**What you will do**
Copy the records word for word, omitting all pictures.

Document images with source code:
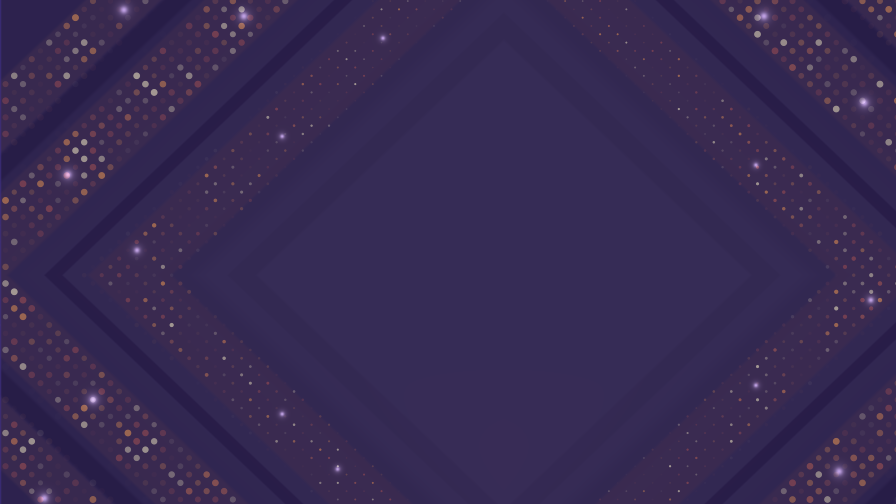
A Shadertoy shader for this background:

```glsl
const float SLOPE = 0.95; // steepness of the diamond sides

float hash(vec2 p) {
    p = fract(p * vec2(0.1031, 0.1137));
    p += dot(p, p.yx + 33.33);
    return fract((p.x + p.y) * p.x * 7.31);
}

float gradientNoise(vec2 p) {
    vec2 cell = floor(p), f = p - cell, w = f * f * (3.0 - 2.0 * f);
    vec4 corner;
    for (int i = 0; i < 4; i++) {
        vec2 o = vec2(i & 1, i >> 1);
        float angle = 6.2832 * hash(cell + o + 40.0);
        corner[i] = dot(vec2(cos(angle), sin(angle)), f - o);
    }
    vec2 rows = mix(corner.xz, corner.yw, w.x);
    return mix(rows.x, rows.y, w.y);
}

float diamond(vec2 p) {
    return abs(p.x) + abs(p.y) / SLOPE;
}

// 1 between the two distances, with edges of the given softness
float band(float d, float inner, float outer, float soft) {
    return smoothstep(inner - soft, inner + soft, d)
         * (1.0 - smoothstep(outer - soft, outer + soft, d));
}

float dottedBands(float d, float soft) {
    return band(d, 0.66, 0.825, soft) + band(d, 0.985, 1.17, soft)
         + band(d, 1.255, 1.405, soft);
}

// Staggered lattice of dots following the sides: colour and coverage
vec4 dots(vec2 p, float pixel) {
    const float STEP = 0.0347;
    vec2 id = round(vec2(p.x + p.y / SLOPE, p.x - p.y / SLOPE) / STEP);
    vec2 centre = 0.5 * STEP * vec2(id.x + id.y, (id.x - id.y) * SLOPE);
    float d = diamond(centre);
    float tone = hash(id + 90.0), glow = hash(id.yx + 151.0);
    float patches = gradientNoise(centre * 9.0 + 20.0);

    float outerBand = smoothstep(0.88, 0.95, d);
    float side = smoothstep(0.25, 0.8, abs(centre.x));
    float radius = mix(mix(0.0018, 0.0042, side), 0.0062, outerBand);
    radius *= 0.8 + 0.3 * glow;

    vec3 color = mix(vec3(0.47, 0.25, 0.32), vec3(0.64, 0.42, 0.32), smoothstep(0.2, 0.6, tone));
    color = mix(color, vec3(0.68, 0.64, 0.60), step(0.74, tone));
    float strength = clamp(0.15 + 0.8 * glow * glow + 0.6 * patches, 0.08, 0.9);
    float cover = 1.0 - smoothstep(radius - pixel * 0.6, radius + pixel * 0.6, length(p - centre));
    return vec4(color, cover * strength * dottedBands(d, 0.012));
}

// Soft halo with a bright core, at a distance d along a diamond side
float glint(vec2 p, vec2 quadrant, float x, float d, float size) {
    float r = length(p - quadrant * vec2(x, (d - x) * SLOPE)) / size;
    return 0.6 * exp(-r * r * 5.0) + 0.25 * exp(-r * r);
}

float glints(vec2 p) {
    float sum = 0.0;
    for (int i = 0; i < 4; i++) {
        vec2 q = vec2(i & 1, i >> 1) * 2.0 - 1.0;
        float left = step(q.x, 0.0), top = step(0.0, q.y);
        // Inner band
        sum += left * glint(p, q, 0.285 - 0.045 * q.y, 0.735, 0.009);
        sum += glint(p, q, 0.47 + 0.03 * q.x, 0.73, 0.009);
        sum += step(q.x * q.y, 0.0) * glint(p, q, 0.728, 0.78, 0.012);
        // Outer bands
        sum += top * glint(p, q, 0.516, 1.057, 0.016);
        sum += glint(p, q, 0.765 - 0.075 * q.x + 0.025 * q.y, 1.075, 0.016);
        sum += left * glint(p, q, 0.833 - 0.079 * q.y, 1.343 - 0.035 * q.y, 0.016);
    }
    return sum;
}

void mainImage(out vec4 fragColor, in vec2 fragCoord) {
    float pixel = 1.0 / iResolution.y;
    vec2 uv = fragCoord * pixel;
    vec2 p = uv - vec2(0.5 * iResolution.x / iResolution.y + 0.111, 0.454);
    float d = diamond(p);

    // Violet ground, warmer below and darker outwards
    vec3 color = mix(vec3(0.212, 0.172, 0.336), vec3(0.175, 0.135, 0.305), smoothstep(0.4, 1.4, d));
    color += vec3(0.012, 0.0, 0.004) * smoothstep(0.35, 0.0, uv.y) * smoothstep(0.7, 0.2, d);

    // Central frame and the shadow round its panel
    color -= vec3(0.010, 0.009, 0.012) * band(d, 0.491, 0.549, 0.004);
    color -= vec3(0.012, 0.012, 0.014) * band(d, 0.61, 0.67, 0.035);

    // Tinted bands and dark stripes between them
    color = mix(color, vec3(0.235, 0.168, 0.312), 0.75 * dottedBands(d, 0.006));
    color = mix(color, vec3(0.150, 0.105, 0.275), 0.8 * band(d, 0.876, 0.912, 0.003));
    color = mix(color, vec3(0.145, 0.105, 0.270), 0.75 * band(d, 1.195, 1.25, 0.006));

    vec4 dot = dots(p, pixel);
    color = mix(color, dot.rgb, dot.a);
    color += vec3(0.62, 0.55, 0.68) * glints(p);

    // Thin bright rim on the left
    color = mix(color, vec3(0.24, 0.18, 0.50), 0.7 * (1.0 - smoothstep(0.001, 0.004, uv.x)));
    fragColor = vec4(color, 1.0);
}
```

**Answer for the task**
A Shadertoy shader for this background:

```glsl
const float SLOPE = 0.95; // steepness of the diamond sides

float hash(vec2 p) {
    p = fract(p * vec2(0.1031, 0.1137));
    p += dot(p, p.yx + 33.33);
    return fract((p.x + p.y) * p.x * 7.31);
}

float gradientNoise(vec2 p) {
    vec2 cell = floor(p), f = p - cell, w = f * f * (3.0 - 2.0 * f);
    vec4 corner;
    for (int i = 0; i < 4; i++) {
        vec2 o = vec2(i & 1, i >> 1);
        float angle = 6.2832 * hash(cell + o + 40.0);
        corner[i] = dot(vec2(cos(angle), sin(angle)), f - o);
    }
    vec2 rows = mix(corner.xz, corner.yw, w.x);
    return mix(rows.x, rows.y, w.y);
}

float diamond(vec2 p) {
    return abs(p.x) + abs(p.y) / SLOPE;
}

// 1 between the two distances, with edges of the given softness
float band(float d, float inner, float outer, float soft) {
    return smoothstep(inner - soft, inner + soft, d)
         * (1.0 - smoothstep(outer - soft, outer + soft, d));
}

float dottedBands(float d, float soft) {
    return band(d, 0.66, 0.825, soft) + band(d, 0.985, 1.17, soft)
         + band(d, 1.255, 1.405, soft);
}

// Staggered lattice of dots following the sides: colour and coverage
vec4 dots(vec2 p, float pixel) {
    const float STEP = 0.0347;
    vec2 id = round(vec2(p.x + p.y / SLOPE, p.x - p.y / SLOPE) / STEP);
    vec2 centre = 0.5 * STEP * vec2(id.x + id.y, (id.x - id.y) * SLOPE);
    float d = diamond(centre);
    float tone = hash(id + 90.0), glow = hash(id.yx + 151.0);
    float patches = gradientNoise(centre * 9.0 + 20.0);

    float outerBand = smoothstep(0.88, 0.95, d);
    float side = smoothstep(0.25, 0.8, abs(centre.x));
    float radius = mix(mix(0.0018, 0.0042, side), 0.0062, outerBand);
    radius *= 0.8 + 0.3 * glow;

    vec3 color = mix(vec3(0.47, 0.25, 0.32), vec3(0.64, 0.42, 0.32), smoothstep(0.2, 0.6, tone));
    color = mix(color, vec3(0.68, 0.64, 0.60), step(0.74, tone));
    float strength = clamp(0.15 + 0.8 * glow * glow + 0.6 * patches, 0.08, 0.9);
    float cover = 1.0 - smoothstep(radius - pixel * 0.6, radius + pixel * 0.6, length(p - centre));
    return vec4(color, cover * strength * dottedBands(d, 0.012));
}

// Soft halo with a bright core, at a distance d along a diamond side
float glint(vec2 p, vec2 quadrant, float x, float d, float size) {
    float r = length(p - quadrant * vec2(x, (d - x) * SLOPE)) / size;
    return 0.6 * exp(-r * r * 5.0) + 0.25 * exp(-r * r);
}

float glints(vec2 p) {
    float sum = 0.0;
    for (int i = 0; i < 4; i++) {
        vec2 q = vec2(i & 1, i >> 1) * 2.0 - 1.0;
        float left = step(q.x, 0.0), top = step(0.0, q.y);
        // Inner band
        sum += left * glint(p, q, 0.285 - 0.045 * q.y, 0.735, 0.009);
        sum += glint(p, q, 0.47 + 0.03 * q.x, 0.73, 0.009);
        sum += step(q.x * q.y, 0.0) * glint(p, q, 0.728, 0.78, 0.012);
        // Outer bands
        sum += top * glint(p, q, 0.516, 1.057, 0.016);
        sum += glint(p, q, 0.765 - 0.075 * q.x + 0.025 * q.y, 1.075, 0.016);
        sum += left * glint(p, q, 0.833 - 0.079 * q.y, 1.343 - 0.035 * q.y, 0.016);
    }
    return sum;
}

void mainImage(out vec4 fragColor, in vec2 fragCoord) {
    float pixel = 1.0 / iResolution.y;
    vec2 uv = fragCoord * pixel;
    vec2 p = uv - vec2(0.5 * iResolution.x / iResolution.y + 0.111, 0.454);
    float d = diamond(p);

    // Violet ground, warmer below and darker outwards
    vec3 color = mix(vec3(0.212, 0.172, 0.336), vec3(0.175, 0.135, 0.305), smoothstep(0.4, 1.4, d));
    color += vec3(0.012, 0.0, 0.004) * smoothstep(0.35, 0.0, uv.y) * smoothstep(0.7, 0.2, d);

    // Central frame and the shadow round its panel
    color -= vec3(0.010, 0.009, 0.012) * band(d, 0.491, 0.549, 0.004);
    color -= vec3(0.012, 0.012, 0.014) * band(d, 0.61, 0.67, 0.035);

    // Tinted bands and dark stripes between them
    color = mix(color, vec3(0.235, 0.168, 0.312), 0.75 * dottedBands(d, 0.006));
    color = mix(color, vec3(0.150, 0.105, 0.275), 0.8 * band(d, 0.876, 0.912, 0.003));
    color = mix(color, vec3(0.145, 0.105, 0.270), 0.75 * band(d, 1.195, 1.25, 0.006));

    vec4 dot = dots(p, pixel);
    color = mix(color, dot.rgb, dot.a);
    color += vec3(0.62, 0.55, 0.68) * glints(p);

    // Thin bright rim on the left
    color = mix(color, vec3(0.24, 0.18, 0.50), 0.7 * (1.0 - smoothstep(0.001, 0.004, uv.x)));
    fragColor = vec4(color, 1.0);
}
```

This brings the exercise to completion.